**Work order:** Each line of the data that includes "pinkl" must be copied.

**Records:**
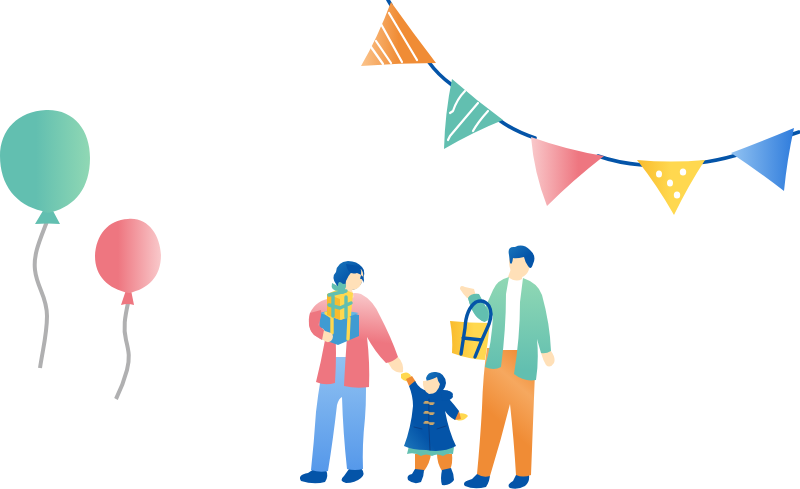
<!DOCTYPE html>
<html lang="en">
<head>
<meta charset="utf-8">
<title>Family celebration</title>
<style>
:root{--navy:#0454a8;--skin:#ffe0b8;--pink:#ee7680;--pink-light:#f9c9cb;--green:#62bfb0;--green-light:#90d8b4;--orange:#f08c35;--orange-light:#fbc48c;--yellow:#ffd84f;--yellow-deep:#f9bb2d;--blue:#5598ea;--blue-deep:#2f7cdc;--blue-light:#92c3f2;--grey:#b0b0b1;--white:#fff}
html,body{margin:0;height:100%;overflow:hidden;background:var(--white)}
svg{display:block;width:800px;height:489px}
.navy{fill:var(--navy)}.skin{fill:var(--skin)}.white{fill:var(--white)}.yellow{fill:var(--yellow)}.green{fill:var(--green)}.pink{fill:var(--pink)}.orange{fill:var(--orange)}
.line{fill:none;stroke-linecap:round;stroke-linejoin:round}
.rope{stroke:var(--navy);stroke-width:3.6}
.string{stroke:var(--grey);stroke-width:4;stroke-linecap:butt}
.stripe{stroke:var(--white);stroke-width:2.2}
.strap{stroke:var(--navy);stroke-width:3.4}
.ribbon{stroke:var(--green);stroke-width:3.4}
.ribbon-yellow{stroke:var(--yellow);stroke-width:3.4}
.toggle{stroke:#c9a56a;stroke-width:1.4}
.fold{stroke:#0a3f86;stroke-width:1}
.s-pink{stop-color:var(--pink)}.s-pinkl{stop-color:var(--pink-light)}.s-green{stop-color:var(--green)}.s-greenl{stop-color:var(--green-light)}.s-or{stop-color:var(--orange)}.s-orl{stop-color:var(--orange-light)}.s-y{stop-color:var(--yellow)}.s-yd{stop-color:var(--yellow-deep)}.s-b{stop-color:var(--blue)}.s-bd{stop-color:var(--blue-deep)}.s-bl{stop-color:var(--blue-light)}.s-navy{stop-color:var(--navy)}.s-hair{stop-color:#1976bd}
</style>
</head>
<body>
<svg viewBox="0 0 800 489" role="img" aria-label="A family walking hand in hand with presents, balloons and bunting">
<defs>
<linearGradient id="balloon-green"><stop offset=".4" class="s-green"/><stop offset="1" class="s-greenl"/></linearGradient>
<linearGradient id="balloon-pink"><stop offset=".35" class="s-pink"/><stop offset="1" class="s-pinkl"/></linearGradient>
<linearGradient id="flag-orange"><stop offset="0" class="s-orl"/><stop offset=".5" class="s-or"/><stop offset="1" class="s-or"/></linearGradient>
<linearGradient id="flag-pink"><stop offset="0" class="s-pinkl"/><stop offset=".65" class="s-pink"/></linearGradient>
<linearGradient id="flag-yellow"><stop offset="0" class="s-yd"/><stop offset=".5" class="s-y"/></linearGradient>
<linearGradient id="flag-blue"><stop offset="0" class="s-bl"/><stop offset="1" class="s-bd"/></linearGradient>
<linearGradient id="jeans" x2="0" y2="1"><stop offset="0" class="s-bl"/><stop offset="1" class="s-b"/></linearGradient>
<linearGradient id="trousers" x1=".7" x2=".3" y2="1"><stop offset="0" class="s-or"/><stop offset=".25" stop-color="#f6a85f"/><stop offset=".6" class="s-or"/></linearGradient>
<linearGradient id="cardigan" x1=".6" y1="0" x2=".5" y2="1"><stop offset="0" class="s-pinkl"/><stop offset=".5" class="s-pink"/></linearGradient>
<linearGradient id="jacket" x2="0" y2="1"><stop offset="0" class="s-greenl"/><stop offset=".9" class="s-green"/></linearGradient>
<linearGradient id="hair" x2="1" y2="1"><stop offset="0" class="s-hair"/><stop offset=".6" class="s-navy"/></linearGradient>
<linearGradient id="coat" x1="0" y1="1" x2=".6" y2=".4"><stop offset="0" stop-color="#1e78bd"/><stop offset=".5" class="s-navy"/></linearGradient>
<linearGradient id="bag-yellow"><stop offset="0" class="s-yd"/><stop offset=".6" class="s-y"/></linearGradient>
<path id="toggle" d="M-5 0H5M-4-1.3H-1M1 1.3H4"/>
</defs>

<g id="balloons">
<path class="line string" d="M49 216C41 238 33 253 35 270C37 288 47 296 47 316C47 334 43 348 40 368"/>
<path class="green" d="M44 209L35 224Q48 223 60 224L52 209Z"/>
<path fill="url(#balloon-green)" d="M46 110C74 109 90 130 90 158C90 188 75 206 52 212Q47 214 42 211C16 205 0 185 0 156C0 130 18 111 46 110Z"/>
<path class="line string" d="M128 303C125 317 123 328 126 340C129 352 130 358 127 370Q123 385 116 399"/>
<path class="pink" d="M126 290L121 305Q128 303 134 305L131 290Z"/>
<path fill="url(#balloon-pink)" d="M128 219C148 217 160 235 161 255C161 277 148 289 129 293C108 289 95 276 95 256C96 235 108 220 128 219Z"/>
</g>

<g id="bunting">
<path class="line rope" d="M388 0L391 5M428 61Q438 75 452 85M499 120Q514 131 535 138M598 156Q618 163 642 165M698 163Q716 161 737 155M790 135L799 132"/>
<path fill="url(#flag-orange)" d="M391 2Q413 33 436 63Q399 63 361 66Q378 37 391 2Z"/>
<path class="line stripe" d="M389 13L417 60M381 24L402 62M376 41L391 63M371 47L383 64"/>
<path class="green" d="M452 79Q477 101 503 120Q473 132 444 149Q445 113 452 79Z"/>
<path class="line stripe" d="M465 91Q457 99 453 111L450 113M478 103Q466 117 450 136L448 140M488 111Q478 122 473 131"/>
<path fill="url(#flag-pink)" d="M531 137Q567 150 604 156Q573 180 547 206Q534 173 531 137Z"/>
<path fill="url(#flag-yellow)" d="M637 160Q671 163 705 160Q688 186 674 215Q657 185 637 160Z"/>
<g class="white"><ellipse cx="659" cy="174" rx="3" ry="3.5"/><ellipse cx="683" cy="172" rx="3.2" ry="3.6"/><ellipse cx="670" cy="183" rx="3" ry="3.5"/><ellipse cx="677" cy="195" rx="3.2" ry="3.6"/></g>
<path fill="url(#flag-blue)" d="M731 153Q763 141 794 128Q787 160 784 191Q758 171 731 153Z"/>
</g>

<g id="mother">
<path class="navy" d="M314 469L326 470Q329 476 325 482Q314 485 301 481Q297 475 308 473ZM349 469L361 468Q366 474 361 478Q355 483 346 483Q338 481 344 476Z"/>
<path fill="url(#jeans)" d="M326 355H365Q367 393 365 418Q362 446 363 469Q355 471 347 469Q343 432 342 397Q339 398 337 405Q333 440 328 471Q320 473 311 470Q314 442 316 412Q320 377 326 355Z"/>
<path class="white" d="M334 300H356L347 357H334Z"/>
<path class="skin" d="M387 361L398 357Q404 363 403 372Q398 374 392 369Z"/>
<path fill="url(#cardigan)" d="M332 298Q316 300 310 313Q306 326 314 335L325 340Q321 362 316 382Q325 386 335 383Q337 350 335 330L347 337Q345 365 344 386Q356 389 369 387Q370 363 367 337Q375 352 386 363Q393 362 398 357Q391 337 380 316Q373 300 361 294Q353 291 344 296Z"/>
<path fill="url(#hair)" d="M348 261Q337 262 336 272Q331 277 336 284Q338 290 346 290Q355 292 361 284Q367 272 362 267Q357 261 348 261Z"/>
<path class="skin" d="M346 281Q350 270 361 269Q365 274 362 282Q359 290 352 290L354 297Q350 300 344 296Z"/>
<path class="navy" d="M346 264Q348 276 357 273Q365 275 364 283Q362 278 360 279Q363 270 359 266Z"/>
<g id="presents">
<path fill="#3f9bd2" d="M320 313L336 309L359 315V336L338 345L319 338Z"/>
<path fill="#64b7e5" d="M320 313L336 309L359 313L340 320Z"/>
<path class="line ribbon-yellow" d="M326 313L332 317V333M349 318L348 339"/>
<path class="yellow" d="M327 294L341 288L353 293L351 316L341 320L327 315Z"/>
<path fill="var(--yellow-deep)" d="M327 294L340 299V320L327 315Z"/>
<path class="line ribbon" d="M329 295L346 291M333 295V316M346 297V317M329 305L340 308L351 303"/>
<path class="green" d="M339 291Q330 291 332 283L338 286Q338 279 343 284Q348 283 345 289Q347 294 341 294Z"/>
</g>
<path class="skin" d="M319 329Q322 326 325 331L331 333Q335 336 331 341Q327 344 322 339Z"/>
<path class="pink" d="M310 313Q306 331 317 337L322 340L324 330L318 325Q322 317 321 310Z"/>
</g>

<g id="child">
<path class="skin" d="M416 468L424 467V473H416ZM443 465L449 466V472H443Z"/>
<path class="orange" d="M415 454H431Q430 463 424 471L415 470ZM437 454H452Q453 463 450 470L442 471Q437 463 437 454Z"/>
<path class="navy" d="M415 469L424 470Q424 476 421 482Q414 485 408 480Q406 475 412 474ZM442 470L451 468Q454 474 454 480Q450 486 442 485Q440 479 442 470Z"/>
<path class="green" d="M409 446L454 447L453 454Q447 453 443 456Q437 453 432 456Q426 453 421 456Q415 452 407 454Z"/>
<path class="yellow" d="M401 374Q408 370 411 376L408 381Q404 382 401 378ZM456 414Q465 412 468 416Q463 422 457 420Z"/>
<path class="orange" d="M406 379L412 376L416 382L409 386ZM453 413L459 411L461 419L455 420Z"/>
<path fill="url(#coat)" d="M409 386L415 381Q420 390 428 391L441 391Q450 399 459 411L455 420Q449 417 445 411Q449 432 456 446Q443 453 426 450Q412 450 404 446Q411 428 413 406Q413 396 409 386Z"/>
<path class="navy" d="M425 389Q430 397 441 390Q453 389 453 397Q449 403 436 400Q423 398 425 389Z"/>
<path fill="url(#hair)" d="M426 378Q428 371 436 372Q445 373 446 383Q445 391 437 394Q428 391 426 378Z"/>
<path class="skin" d="M423 381Q429 381 437 377Q438 382 440 384Q438 394 429 394Q422 390 423 381Z"/>
<path class="navy" d="M440 391Q450 389 453 394Q451 400 443 401Z"/>
<path class="line fold" d="M429 399Q428 424 430 450M414 427L422 429M437 429L446 426"/>
<g class="line toggle"><use href="#toggle" x="429" y="403"/><use href="#toggle" x="429" y="413"/><use href="#toggle" x="429" y="423"/></g>
</g>

<g id="father">
<path class="navy" d="M478 473L490 474Q490 481 486 487Q474 490 465 486Q461 482 472 479ZM517 473L529 475Q530 482 525 486Q518 490 510 488Q506 485 513 481Z"/>
<path fill="url(#trousers)" d="M487 348H536Q534 397 531 475Q523 478 516 475Q514 441 510 404Q501 440 490 476Q483 478 477 474Q480 443 482 408Q483 374 487 348Z"/>
<path class="white" d="M503 276L525 277L521 350H500Z"/>
<path class="skin" d="M460 289Q460 284 465 287L474 289L476 296Q471 299 467 298Q463 294 460 289ZM541 353L551 351Q556 358 554 363Q550 369 546 365Q543 360 541 353Z"/>
<path class="skin" d="M511 269H523L522 279Q516 283 508 277Z"/>
<path class="skin" d="M509 260Q511 253 525 254L530 262Q530 276 519 278Q509 275 509 260Z"/>
<path fill="url(#hair)" d="M509 255Q507 246 515 247Q523 243 530 250Q537 256 533 264Q531 271 528 266Q525 262 524 257Q516 259 513 258Q512 266 510 263Z"/>
<path fill="url(#jacket)" d="M509 277Q497 280 493 290L485 308L479 295L468 298Q472 315 482 321Q488 323 493 315Q492 342 485 367Q494 371 501 367Q506 329 506 294ZM523 278Q538 283 542 295Q550 324 551 351Q546 354 541 353L537 339Q539 361 536 380Q524 382 514 374Q520 337 520 302Z"/>
<path class="green" d="M468 298Q471 293 479 294L487 309Q491 316 485 322Q473 319 468 298Z"/>
<g id="tote">
<path fill="url(#bag-yellow)" d="M450 321Q470 323 490 323Q488 342 485 360Q468 359 452 353Q453 337 450 321Z"/>
<path class="line strap" d="M461 354L465 328Q466 309 476 302Q484 299 489 306Q493 313 489 324Q482 339 475 357M463 338L482 340"/>
</g>
</g>
</svg>
</body>
</html>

**Exercise result:**
.s-pink{stop-color:var(--pink)}.s-pinkl{stop-color:var(--pink-light)}.s-green{stop-color:var(--green)}.s-greenl{stop-color:var(--green-light)}.s-or{stop-color:var(--orange)}.s-orl{stop-color:var(--orange-light)}.s-y{stop-color:var(--yellow)}.s-yd{stop-color:var(--yellow-deep)}.s-b{stop-color:var(--blue)}.s-bd{stop-color:var(--blue-deep)}.s-bl{stop-color:var(--blue-light)}.s-navy{stop-color:var(--navy)}.s-hair{stop-color:#1976bd}
<linearGradient id="balloon-pink"><stop offset=".35" class="s-pink"/><stop offset="1" class="s-pinkl"/></linearGradient>
<linearGradient id="flag-pink"><stop offset="0" class="s-pinkl"/><stop offset=".65" class="s-pink"/></linearGradient>
<linearGradient id="cardigan" x1=".6" y1="0" x2=".5" y2="1"><stop offset="0" class="s-pinkl"/><stop offset=".5" class="s-pink"/></linearGradient>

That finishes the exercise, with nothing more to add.